Inspector Sarah Nicholson from Southampton West’s Neighbourhood Policing Team said: “Tackling drugs and the associated crime that comes with them remains a priority in Southampton.
“County lines and local drugs networks cause misery for our communities. This joint operation carried out with our colleagues from BTP demonstrates our commitment to tackling drug related harm to help keep our communities safe.
“Southampton is a busy, thriving city, and is a safe place in which to live, work and visit - but like most towns and cities up and down the country, we have experienced issues with county lines drugs networks and associated activity such as knife crime and violent assaults.
“Southampton has good transport links with the M3/M27 motorways and a train line into London and the Midlands so it is an attractive place for criminals who are trying to move drugs around. We work alongside our partners like British Transport Police in regular operations such as this – to target criminals and prevent them from using our excellent network.
“Supply gangs are responsible for high levels of violence in addition to the exploitation and abuse of vulnerable adults and children.
“Often, drug dealers will take advantage of and exploit vulnerable housing tenants, taking over their home and using it as a base for their criminal operation, known as ‘cuckooing’. Not only do these gangs exploit vulnerable people, but they also target children and recruit them into their criminal network.
“We work alongside our partners to issue closure orders on properties that are causing issues of criminality and anti-social behaviour in the community – and to safeguard those vulnerable people.”
“It’s not only the obviously vulnerable who are groomed for county lines activity. Young people from more stable / affluent backgrounds have been groomed for county lines dealing and to conceal the illicit finance it generates.
“We will continue to work hard, alongside our partners, to bring criminals to justice and support people who are exploited by criminals.”
British Transport Police County Lines Taskforce lead, Detective Superintendent Gareth Williams, said: “It’s vital we partner with our police colleagues on targeted operations to share information to disrupt the County Lines drug supply business model.
“We proactively deploy on these operations across the UK on a daily basis to make the rail network a hostile environment for organised criminals to operate.
“A key aim of our dedicated team is to identify and safeguard vulnerable children and adults often exploited by these organised criminals to transport drugs and illicit cash between import and export locations.
“Alongside The Children’s Society, we’re urging everyone on the rail network to look closer for the signs of child exploitation, and report any concerns to us. This can be done by texting us on 61016 or calling 0800 40 50 40.”
When it comes to exploitation, there is no 'perfect victim', any young person can be exploited. To learn how to spot the signs of child exploitation and abuse and how to report concerns, go to The Children’s Society website https://bit.ly/31Vd3Kv .
Exploitation can happen anywhere, to any child. Know what signs to look for.
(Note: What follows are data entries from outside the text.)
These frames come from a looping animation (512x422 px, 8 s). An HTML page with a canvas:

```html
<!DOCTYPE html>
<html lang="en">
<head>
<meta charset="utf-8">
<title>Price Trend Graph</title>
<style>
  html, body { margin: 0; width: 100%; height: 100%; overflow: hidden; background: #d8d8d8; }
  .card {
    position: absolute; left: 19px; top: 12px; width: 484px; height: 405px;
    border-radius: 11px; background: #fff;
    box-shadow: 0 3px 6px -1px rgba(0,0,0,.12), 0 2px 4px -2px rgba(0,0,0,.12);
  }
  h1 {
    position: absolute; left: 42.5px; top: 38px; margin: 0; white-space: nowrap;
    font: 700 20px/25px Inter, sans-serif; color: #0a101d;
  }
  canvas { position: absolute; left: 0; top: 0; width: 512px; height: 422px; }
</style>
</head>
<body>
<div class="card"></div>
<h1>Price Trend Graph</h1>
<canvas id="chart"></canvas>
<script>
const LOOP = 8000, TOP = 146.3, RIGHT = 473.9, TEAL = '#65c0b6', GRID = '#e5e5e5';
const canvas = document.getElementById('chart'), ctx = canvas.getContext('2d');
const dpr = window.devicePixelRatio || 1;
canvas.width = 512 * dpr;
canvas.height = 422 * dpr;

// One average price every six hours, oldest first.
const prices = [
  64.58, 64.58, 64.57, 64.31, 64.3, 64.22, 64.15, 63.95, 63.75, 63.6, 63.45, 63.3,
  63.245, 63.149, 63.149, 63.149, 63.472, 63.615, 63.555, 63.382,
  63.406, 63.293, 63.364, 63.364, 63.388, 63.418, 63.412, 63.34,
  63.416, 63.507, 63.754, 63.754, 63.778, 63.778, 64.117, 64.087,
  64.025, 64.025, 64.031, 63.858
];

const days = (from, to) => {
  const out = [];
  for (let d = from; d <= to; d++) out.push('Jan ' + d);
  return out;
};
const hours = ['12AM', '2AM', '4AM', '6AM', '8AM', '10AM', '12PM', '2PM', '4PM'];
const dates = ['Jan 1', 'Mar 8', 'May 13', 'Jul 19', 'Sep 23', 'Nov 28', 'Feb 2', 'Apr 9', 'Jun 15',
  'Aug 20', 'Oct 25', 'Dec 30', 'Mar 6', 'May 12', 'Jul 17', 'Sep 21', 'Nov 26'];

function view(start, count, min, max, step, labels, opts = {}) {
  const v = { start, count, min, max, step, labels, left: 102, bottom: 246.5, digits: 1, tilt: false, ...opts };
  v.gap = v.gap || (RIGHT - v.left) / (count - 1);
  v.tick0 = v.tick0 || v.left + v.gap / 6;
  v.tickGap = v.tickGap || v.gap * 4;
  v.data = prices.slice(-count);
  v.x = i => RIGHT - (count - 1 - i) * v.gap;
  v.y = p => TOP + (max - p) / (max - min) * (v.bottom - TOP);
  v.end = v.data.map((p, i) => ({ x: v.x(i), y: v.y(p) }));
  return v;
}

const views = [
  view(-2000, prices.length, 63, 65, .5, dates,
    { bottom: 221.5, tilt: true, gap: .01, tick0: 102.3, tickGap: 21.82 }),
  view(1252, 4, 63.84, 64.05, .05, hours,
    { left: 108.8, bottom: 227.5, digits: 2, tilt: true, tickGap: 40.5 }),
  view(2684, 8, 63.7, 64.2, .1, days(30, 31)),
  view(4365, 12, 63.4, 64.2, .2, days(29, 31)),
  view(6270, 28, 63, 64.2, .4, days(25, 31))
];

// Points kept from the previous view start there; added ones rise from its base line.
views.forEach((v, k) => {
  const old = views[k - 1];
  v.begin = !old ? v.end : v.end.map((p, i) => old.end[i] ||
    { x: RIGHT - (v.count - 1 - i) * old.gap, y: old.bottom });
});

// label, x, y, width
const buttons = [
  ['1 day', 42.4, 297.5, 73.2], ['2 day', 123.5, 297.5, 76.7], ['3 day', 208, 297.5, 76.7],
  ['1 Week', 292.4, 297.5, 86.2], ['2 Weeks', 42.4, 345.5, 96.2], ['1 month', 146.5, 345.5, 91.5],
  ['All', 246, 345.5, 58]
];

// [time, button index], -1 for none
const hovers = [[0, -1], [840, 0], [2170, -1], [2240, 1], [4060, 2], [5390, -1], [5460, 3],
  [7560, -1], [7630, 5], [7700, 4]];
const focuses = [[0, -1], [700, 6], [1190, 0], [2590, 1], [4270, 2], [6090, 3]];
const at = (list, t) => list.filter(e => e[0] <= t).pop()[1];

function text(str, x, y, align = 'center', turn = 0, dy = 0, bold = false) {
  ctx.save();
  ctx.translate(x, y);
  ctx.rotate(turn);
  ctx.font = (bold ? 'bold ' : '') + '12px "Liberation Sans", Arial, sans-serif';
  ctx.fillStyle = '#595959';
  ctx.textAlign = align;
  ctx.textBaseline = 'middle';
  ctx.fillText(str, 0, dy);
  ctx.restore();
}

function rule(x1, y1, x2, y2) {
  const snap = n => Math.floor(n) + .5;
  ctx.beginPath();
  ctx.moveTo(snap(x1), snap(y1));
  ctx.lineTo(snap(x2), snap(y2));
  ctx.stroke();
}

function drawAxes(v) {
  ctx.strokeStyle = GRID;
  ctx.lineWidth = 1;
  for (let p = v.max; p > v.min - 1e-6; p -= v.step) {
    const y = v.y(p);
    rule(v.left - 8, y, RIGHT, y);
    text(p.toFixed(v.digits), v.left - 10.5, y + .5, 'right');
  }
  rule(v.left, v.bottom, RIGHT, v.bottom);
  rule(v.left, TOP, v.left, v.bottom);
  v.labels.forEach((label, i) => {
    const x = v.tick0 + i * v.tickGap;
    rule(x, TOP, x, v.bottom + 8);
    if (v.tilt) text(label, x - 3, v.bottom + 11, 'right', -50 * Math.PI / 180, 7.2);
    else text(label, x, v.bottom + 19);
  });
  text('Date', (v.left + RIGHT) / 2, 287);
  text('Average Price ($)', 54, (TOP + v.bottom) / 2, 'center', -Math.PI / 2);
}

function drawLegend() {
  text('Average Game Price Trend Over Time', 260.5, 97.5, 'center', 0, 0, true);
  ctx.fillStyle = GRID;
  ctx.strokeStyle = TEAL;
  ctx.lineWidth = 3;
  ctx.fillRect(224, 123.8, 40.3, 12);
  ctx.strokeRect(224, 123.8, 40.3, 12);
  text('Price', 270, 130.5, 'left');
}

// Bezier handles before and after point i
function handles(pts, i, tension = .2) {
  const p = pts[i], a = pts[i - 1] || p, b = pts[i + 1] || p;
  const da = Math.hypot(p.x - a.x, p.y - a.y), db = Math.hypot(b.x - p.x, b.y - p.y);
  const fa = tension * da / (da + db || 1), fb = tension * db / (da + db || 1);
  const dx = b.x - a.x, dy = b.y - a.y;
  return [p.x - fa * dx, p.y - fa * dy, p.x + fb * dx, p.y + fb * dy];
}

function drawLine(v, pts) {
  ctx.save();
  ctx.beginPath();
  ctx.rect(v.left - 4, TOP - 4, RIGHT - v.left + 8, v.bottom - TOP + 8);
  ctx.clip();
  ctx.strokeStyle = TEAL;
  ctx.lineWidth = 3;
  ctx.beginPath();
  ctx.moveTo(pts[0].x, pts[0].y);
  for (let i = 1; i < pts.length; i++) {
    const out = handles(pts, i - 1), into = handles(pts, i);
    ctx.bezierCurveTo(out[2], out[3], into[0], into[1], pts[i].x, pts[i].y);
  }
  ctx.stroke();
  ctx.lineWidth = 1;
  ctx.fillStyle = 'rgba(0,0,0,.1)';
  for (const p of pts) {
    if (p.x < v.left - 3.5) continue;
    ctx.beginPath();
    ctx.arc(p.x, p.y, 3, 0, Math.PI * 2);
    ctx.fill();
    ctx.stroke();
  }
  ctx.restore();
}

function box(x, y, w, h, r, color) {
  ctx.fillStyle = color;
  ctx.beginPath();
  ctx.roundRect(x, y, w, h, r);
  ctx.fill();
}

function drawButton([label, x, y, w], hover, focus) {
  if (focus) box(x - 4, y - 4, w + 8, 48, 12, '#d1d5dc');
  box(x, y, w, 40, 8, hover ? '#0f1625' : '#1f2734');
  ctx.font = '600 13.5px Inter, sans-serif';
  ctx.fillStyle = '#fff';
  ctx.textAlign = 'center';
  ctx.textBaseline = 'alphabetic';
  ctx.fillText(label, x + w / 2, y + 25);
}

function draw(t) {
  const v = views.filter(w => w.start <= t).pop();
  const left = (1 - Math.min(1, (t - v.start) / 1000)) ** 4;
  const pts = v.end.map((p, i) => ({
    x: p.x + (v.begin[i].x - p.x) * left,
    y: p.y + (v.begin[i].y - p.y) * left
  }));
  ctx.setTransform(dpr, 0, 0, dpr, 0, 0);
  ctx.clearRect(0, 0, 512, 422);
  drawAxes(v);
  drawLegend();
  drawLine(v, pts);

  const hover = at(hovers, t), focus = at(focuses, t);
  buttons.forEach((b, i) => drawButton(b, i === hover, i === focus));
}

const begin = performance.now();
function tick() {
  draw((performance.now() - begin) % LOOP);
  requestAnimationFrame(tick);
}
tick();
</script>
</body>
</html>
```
You can report concerns by speaking to local police on 101 or call 999 in an emergency.
If you are a young person who is worried about being involved in County Lines, or know someone who is, you can speak to an adult and let them know how you feel. You can also contact https://www.fearless.org/ to pass on information anonymously.